------ Provided material ------

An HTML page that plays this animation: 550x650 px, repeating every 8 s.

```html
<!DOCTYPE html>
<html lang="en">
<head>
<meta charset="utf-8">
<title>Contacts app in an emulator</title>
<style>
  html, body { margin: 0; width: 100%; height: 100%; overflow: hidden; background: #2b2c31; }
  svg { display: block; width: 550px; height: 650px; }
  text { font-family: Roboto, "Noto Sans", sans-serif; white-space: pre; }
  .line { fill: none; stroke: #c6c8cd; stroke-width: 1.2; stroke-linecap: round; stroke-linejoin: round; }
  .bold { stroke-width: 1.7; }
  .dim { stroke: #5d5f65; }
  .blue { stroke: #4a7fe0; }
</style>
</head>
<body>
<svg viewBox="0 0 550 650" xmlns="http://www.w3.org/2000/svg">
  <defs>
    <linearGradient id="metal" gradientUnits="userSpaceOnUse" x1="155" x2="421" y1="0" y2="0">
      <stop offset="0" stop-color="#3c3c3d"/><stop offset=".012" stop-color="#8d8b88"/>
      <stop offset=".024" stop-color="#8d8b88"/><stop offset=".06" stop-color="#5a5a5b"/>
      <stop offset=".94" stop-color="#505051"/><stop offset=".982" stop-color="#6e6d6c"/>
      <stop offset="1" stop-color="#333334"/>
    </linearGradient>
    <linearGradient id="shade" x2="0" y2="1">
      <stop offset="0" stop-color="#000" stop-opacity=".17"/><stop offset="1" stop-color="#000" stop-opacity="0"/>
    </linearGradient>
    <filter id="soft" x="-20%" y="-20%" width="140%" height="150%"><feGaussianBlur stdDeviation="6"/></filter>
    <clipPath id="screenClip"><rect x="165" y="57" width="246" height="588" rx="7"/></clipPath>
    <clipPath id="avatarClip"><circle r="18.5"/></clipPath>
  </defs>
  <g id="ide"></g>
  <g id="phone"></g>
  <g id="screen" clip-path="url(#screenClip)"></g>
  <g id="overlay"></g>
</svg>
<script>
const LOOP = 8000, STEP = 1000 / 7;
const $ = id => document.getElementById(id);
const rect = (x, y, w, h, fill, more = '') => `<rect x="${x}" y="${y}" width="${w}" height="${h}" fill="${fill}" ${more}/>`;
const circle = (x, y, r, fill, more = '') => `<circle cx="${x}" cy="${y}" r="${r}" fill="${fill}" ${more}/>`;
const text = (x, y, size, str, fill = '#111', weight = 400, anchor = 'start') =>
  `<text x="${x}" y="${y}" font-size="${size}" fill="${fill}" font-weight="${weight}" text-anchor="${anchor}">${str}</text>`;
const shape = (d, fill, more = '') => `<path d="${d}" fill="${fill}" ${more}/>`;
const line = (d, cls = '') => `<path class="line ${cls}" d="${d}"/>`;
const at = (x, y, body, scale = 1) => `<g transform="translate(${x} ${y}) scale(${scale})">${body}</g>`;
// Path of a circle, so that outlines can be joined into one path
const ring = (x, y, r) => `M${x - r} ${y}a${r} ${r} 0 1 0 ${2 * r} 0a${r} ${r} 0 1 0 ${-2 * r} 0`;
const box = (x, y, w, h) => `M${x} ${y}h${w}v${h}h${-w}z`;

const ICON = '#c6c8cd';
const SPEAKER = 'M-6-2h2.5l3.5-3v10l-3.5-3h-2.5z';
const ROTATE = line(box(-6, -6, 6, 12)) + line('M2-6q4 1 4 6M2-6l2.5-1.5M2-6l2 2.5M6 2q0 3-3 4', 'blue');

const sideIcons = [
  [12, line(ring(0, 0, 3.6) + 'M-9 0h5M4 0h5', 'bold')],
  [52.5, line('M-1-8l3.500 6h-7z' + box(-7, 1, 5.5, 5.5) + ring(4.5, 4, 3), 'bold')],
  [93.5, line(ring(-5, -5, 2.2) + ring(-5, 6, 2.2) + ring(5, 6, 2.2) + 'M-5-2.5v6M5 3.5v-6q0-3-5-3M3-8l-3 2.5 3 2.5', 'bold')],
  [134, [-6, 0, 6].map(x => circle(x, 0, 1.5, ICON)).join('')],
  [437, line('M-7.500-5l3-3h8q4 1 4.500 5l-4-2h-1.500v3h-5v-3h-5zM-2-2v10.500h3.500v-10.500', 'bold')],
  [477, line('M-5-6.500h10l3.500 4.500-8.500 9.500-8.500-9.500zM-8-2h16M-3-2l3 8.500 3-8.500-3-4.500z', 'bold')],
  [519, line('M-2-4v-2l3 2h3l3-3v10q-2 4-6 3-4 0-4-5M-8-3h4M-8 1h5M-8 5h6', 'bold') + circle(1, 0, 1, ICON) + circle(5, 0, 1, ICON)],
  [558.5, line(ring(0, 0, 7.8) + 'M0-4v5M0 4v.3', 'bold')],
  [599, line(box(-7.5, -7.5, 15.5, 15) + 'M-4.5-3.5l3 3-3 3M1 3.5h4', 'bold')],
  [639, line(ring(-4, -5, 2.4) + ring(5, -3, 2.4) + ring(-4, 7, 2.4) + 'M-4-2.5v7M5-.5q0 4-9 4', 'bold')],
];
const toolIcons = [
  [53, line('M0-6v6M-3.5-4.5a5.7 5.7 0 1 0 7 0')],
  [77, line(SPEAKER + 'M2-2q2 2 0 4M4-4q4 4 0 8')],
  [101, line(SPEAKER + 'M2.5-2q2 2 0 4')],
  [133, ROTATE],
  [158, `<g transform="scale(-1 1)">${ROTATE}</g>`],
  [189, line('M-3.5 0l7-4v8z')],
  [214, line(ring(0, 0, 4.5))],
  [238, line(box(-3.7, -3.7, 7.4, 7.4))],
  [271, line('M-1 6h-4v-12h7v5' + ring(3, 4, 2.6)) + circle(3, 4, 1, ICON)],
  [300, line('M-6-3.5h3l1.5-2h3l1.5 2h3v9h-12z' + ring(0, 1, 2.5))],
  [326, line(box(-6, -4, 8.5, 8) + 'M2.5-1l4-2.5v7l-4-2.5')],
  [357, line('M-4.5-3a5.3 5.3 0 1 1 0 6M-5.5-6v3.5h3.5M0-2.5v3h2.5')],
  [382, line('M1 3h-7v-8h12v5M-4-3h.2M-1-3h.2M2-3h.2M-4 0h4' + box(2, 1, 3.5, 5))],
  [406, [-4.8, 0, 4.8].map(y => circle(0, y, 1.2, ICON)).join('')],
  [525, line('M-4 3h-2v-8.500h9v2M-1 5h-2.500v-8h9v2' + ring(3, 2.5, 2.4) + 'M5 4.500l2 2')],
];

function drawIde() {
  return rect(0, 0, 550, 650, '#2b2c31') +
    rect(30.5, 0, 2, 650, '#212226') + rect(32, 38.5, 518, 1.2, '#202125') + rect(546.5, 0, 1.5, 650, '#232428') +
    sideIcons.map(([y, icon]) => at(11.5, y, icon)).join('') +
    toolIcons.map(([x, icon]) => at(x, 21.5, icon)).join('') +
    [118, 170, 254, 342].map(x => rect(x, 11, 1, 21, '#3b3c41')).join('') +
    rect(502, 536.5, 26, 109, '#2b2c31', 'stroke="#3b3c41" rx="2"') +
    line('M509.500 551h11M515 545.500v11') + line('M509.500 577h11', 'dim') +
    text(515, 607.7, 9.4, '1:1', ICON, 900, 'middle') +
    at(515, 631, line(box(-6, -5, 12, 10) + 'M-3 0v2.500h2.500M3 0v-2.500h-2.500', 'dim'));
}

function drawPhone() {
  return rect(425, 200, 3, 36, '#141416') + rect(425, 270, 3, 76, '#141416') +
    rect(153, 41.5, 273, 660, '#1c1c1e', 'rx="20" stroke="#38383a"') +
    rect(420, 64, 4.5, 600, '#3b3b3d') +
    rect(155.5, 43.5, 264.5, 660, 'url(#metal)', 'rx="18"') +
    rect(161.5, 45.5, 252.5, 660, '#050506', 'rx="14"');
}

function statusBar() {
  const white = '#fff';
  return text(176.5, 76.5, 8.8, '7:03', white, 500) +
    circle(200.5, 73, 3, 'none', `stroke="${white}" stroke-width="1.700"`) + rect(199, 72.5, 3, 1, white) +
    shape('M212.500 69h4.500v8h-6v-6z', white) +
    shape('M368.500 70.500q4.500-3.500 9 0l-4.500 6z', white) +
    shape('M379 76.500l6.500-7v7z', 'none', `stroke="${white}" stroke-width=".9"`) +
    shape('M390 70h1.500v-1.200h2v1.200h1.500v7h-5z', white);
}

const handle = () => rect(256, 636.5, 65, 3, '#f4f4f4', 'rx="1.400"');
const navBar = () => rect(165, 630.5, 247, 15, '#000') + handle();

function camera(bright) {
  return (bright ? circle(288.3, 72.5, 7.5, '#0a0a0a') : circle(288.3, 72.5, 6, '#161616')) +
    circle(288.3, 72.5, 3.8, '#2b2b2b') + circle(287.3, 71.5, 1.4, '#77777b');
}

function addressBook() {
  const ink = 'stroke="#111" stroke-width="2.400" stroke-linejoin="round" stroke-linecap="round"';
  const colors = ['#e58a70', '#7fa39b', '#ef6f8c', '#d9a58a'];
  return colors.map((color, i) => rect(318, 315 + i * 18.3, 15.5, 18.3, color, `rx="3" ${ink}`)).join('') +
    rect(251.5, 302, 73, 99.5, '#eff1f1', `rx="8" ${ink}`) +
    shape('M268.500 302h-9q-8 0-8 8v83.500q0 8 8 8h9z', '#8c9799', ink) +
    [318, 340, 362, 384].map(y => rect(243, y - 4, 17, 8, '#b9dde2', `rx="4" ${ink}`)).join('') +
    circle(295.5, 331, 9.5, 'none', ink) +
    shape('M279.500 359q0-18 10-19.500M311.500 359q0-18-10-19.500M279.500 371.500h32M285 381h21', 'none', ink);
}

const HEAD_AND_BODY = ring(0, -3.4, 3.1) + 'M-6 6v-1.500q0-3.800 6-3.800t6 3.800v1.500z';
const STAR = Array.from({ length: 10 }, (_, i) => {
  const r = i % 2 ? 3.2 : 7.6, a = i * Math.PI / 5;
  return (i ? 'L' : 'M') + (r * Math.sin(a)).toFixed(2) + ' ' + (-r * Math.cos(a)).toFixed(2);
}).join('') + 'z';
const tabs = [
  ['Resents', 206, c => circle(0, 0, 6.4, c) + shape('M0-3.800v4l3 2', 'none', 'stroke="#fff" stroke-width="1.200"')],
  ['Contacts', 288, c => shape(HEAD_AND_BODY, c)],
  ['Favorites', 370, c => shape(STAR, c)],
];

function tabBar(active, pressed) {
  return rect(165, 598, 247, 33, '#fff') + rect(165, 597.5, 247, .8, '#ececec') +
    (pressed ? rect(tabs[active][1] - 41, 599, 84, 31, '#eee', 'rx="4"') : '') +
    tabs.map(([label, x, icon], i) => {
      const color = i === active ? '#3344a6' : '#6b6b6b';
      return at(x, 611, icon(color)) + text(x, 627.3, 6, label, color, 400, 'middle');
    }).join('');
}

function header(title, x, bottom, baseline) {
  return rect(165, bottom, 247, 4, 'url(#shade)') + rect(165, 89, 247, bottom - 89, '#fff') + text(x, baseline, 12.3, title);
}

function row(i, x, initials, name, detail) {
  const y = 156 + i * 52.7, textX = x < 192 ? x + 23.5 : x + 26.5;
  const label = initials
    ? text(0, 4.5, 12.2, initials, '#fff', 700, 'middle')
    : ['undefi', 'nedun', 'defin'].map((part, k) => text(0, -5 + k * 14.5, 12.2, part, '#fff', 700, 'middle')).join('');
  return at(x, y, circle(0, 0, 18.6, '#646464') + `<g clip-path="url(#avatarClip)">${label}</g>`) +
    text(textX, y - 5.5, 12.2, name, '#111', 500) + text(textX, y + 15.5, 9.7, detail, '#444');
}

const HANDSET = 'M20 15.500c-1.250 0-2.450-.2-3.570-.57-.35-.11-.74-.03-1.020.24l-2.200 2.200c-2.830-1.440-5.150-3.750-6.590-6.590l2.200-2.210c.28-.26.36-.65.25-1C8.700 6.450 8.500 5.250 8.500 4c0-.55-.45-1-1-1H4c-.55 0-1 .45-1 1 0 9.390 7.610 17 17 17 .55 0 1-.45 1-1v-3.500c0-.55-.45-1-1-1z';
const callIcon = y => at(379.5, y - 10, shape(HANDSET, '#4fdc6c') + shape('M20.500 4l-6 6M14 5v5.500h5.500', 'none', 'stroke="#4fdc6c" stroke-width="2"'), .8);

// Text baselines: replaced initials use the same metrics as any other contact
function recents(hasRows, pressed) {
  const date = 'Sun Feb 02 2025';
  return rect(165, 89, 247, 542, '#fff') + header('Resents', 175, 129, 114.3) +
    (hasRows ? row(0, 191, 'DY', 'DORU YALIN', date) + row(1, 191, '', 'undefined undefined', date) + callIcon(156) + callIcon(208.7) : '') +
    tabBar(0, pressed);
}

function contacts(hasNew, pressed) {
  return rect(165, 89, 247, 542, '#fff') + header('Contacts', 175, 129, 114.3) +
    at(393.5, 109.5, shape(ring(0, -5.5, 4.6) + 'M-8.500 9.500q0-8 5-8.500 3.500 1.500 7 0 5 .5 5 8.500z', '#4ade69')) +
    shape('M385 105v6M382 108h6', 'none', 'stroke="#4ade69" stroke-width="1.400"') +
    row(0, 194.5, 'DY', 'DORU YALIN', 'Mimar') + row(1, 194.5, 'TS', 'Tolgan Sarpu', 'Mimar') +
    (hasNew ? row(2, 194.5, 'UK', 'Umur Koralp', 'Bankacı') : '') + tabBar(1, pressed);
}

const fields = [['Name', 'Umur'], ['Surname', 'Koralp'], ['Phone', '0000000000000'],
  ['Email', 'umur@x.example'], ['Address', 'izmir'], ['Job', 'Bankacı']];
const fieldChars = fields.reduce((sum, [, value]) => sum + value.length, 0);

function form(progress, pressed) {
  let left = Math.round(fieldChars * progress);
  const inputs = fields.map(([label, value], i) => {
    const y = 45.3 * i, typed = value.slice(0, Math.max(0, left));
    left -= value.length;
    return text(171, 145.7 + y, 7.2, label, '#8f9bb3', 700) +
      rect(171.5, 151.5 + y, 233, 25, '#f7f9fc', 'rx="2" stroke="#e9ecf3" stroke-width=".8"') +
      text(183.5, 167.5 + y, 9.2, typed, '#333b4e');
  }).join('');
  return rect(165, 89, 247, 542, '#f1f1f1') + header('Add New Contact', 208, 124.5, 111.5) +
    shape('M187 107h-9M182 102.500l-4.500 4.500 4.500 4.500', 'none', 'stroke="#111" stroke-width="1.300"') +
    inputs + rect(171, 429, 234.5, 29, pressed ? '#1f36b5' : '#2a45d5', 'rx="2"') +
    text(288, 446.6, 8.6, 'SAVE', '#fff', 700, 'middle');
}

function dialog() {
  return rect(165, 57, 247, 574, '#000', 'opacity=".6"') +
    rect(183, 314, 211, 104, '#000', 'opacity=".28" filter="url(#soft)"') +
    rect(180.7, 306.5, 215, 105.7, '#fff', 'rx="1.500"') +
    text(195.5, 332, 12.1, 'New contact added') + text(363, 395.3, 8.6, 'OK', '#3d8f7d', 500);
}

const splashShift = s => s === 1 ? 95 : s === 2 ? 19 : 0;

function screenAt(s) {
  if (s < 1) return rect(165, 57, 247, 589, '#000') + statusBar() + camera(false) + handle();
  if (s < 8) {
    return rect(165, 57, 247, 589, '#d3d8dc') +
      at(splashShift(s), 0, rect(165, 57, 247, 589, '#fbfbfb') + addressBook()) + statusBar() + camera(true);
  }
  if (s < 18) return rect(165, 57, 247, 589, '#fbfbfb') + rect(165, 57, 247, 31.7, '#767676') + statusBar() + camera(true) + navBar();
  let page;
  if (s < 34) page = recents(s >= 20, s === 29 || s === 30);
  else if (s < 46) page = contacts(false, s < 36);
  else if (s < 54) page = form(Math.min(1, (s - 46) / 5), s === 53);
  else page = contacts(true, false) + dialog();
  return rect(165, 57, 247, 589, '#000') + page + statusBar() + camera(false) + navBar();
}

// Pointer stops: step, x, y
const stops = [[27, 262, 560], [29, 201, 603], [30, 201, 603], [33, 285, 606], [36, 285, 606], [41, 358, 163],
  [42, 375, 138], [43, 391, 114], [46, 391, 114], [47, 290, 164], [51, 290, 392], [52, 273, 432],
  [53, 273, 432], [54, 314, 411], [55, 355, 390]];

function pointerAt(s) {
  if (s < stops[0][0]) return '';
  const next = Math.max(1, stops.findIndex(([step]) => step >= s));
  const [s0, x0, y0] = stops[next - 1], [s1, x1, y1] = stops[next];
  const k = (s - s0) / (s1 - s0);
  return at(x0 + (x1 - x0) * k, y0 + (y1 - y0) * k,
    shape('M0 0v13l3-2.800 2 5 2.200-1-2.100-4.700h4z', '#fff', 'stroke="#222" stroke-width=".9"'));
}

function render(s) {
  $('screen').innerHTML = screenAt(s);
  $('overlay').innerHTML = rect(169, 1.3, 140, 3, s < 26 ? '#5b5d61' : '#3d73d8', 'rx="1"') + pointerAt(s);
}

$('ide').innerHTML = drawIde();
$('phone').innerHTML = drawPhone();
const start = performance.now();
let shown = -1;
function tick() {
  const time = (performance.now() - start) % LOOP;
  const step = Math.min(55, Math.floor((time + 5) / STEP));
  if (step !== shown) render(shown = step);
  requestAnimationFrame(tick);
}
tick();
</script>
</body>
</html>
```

------

The lines above that hold the word "white" should be found and copied out.

  text { font-family: Roboto, "Noto Sans", sans-serif; white-space: pre; }
  const white = '#fff';
  return text(176.5, 76.5, 8.8, '7:03', white, 500) +
    circle(200.5, 73, 3, 'none', `stroke="${white}" stroke-width="1.700"`) + rect(199, 72.5, 3, 1, white) +
    shape('M212.500 69h4.500v8h-6v-6z', white) +
    shape('M368.500 70.500q4.500-3.500 9 0l-4.500 6z', white) +
    shape('M379 76.500l6.500-7v7z', 'none', `stroke="${white}" stroke-width=".9"`) +
    shape('M390 70h1.500v-1.200h2v1.200h1.500v7h-5z', white);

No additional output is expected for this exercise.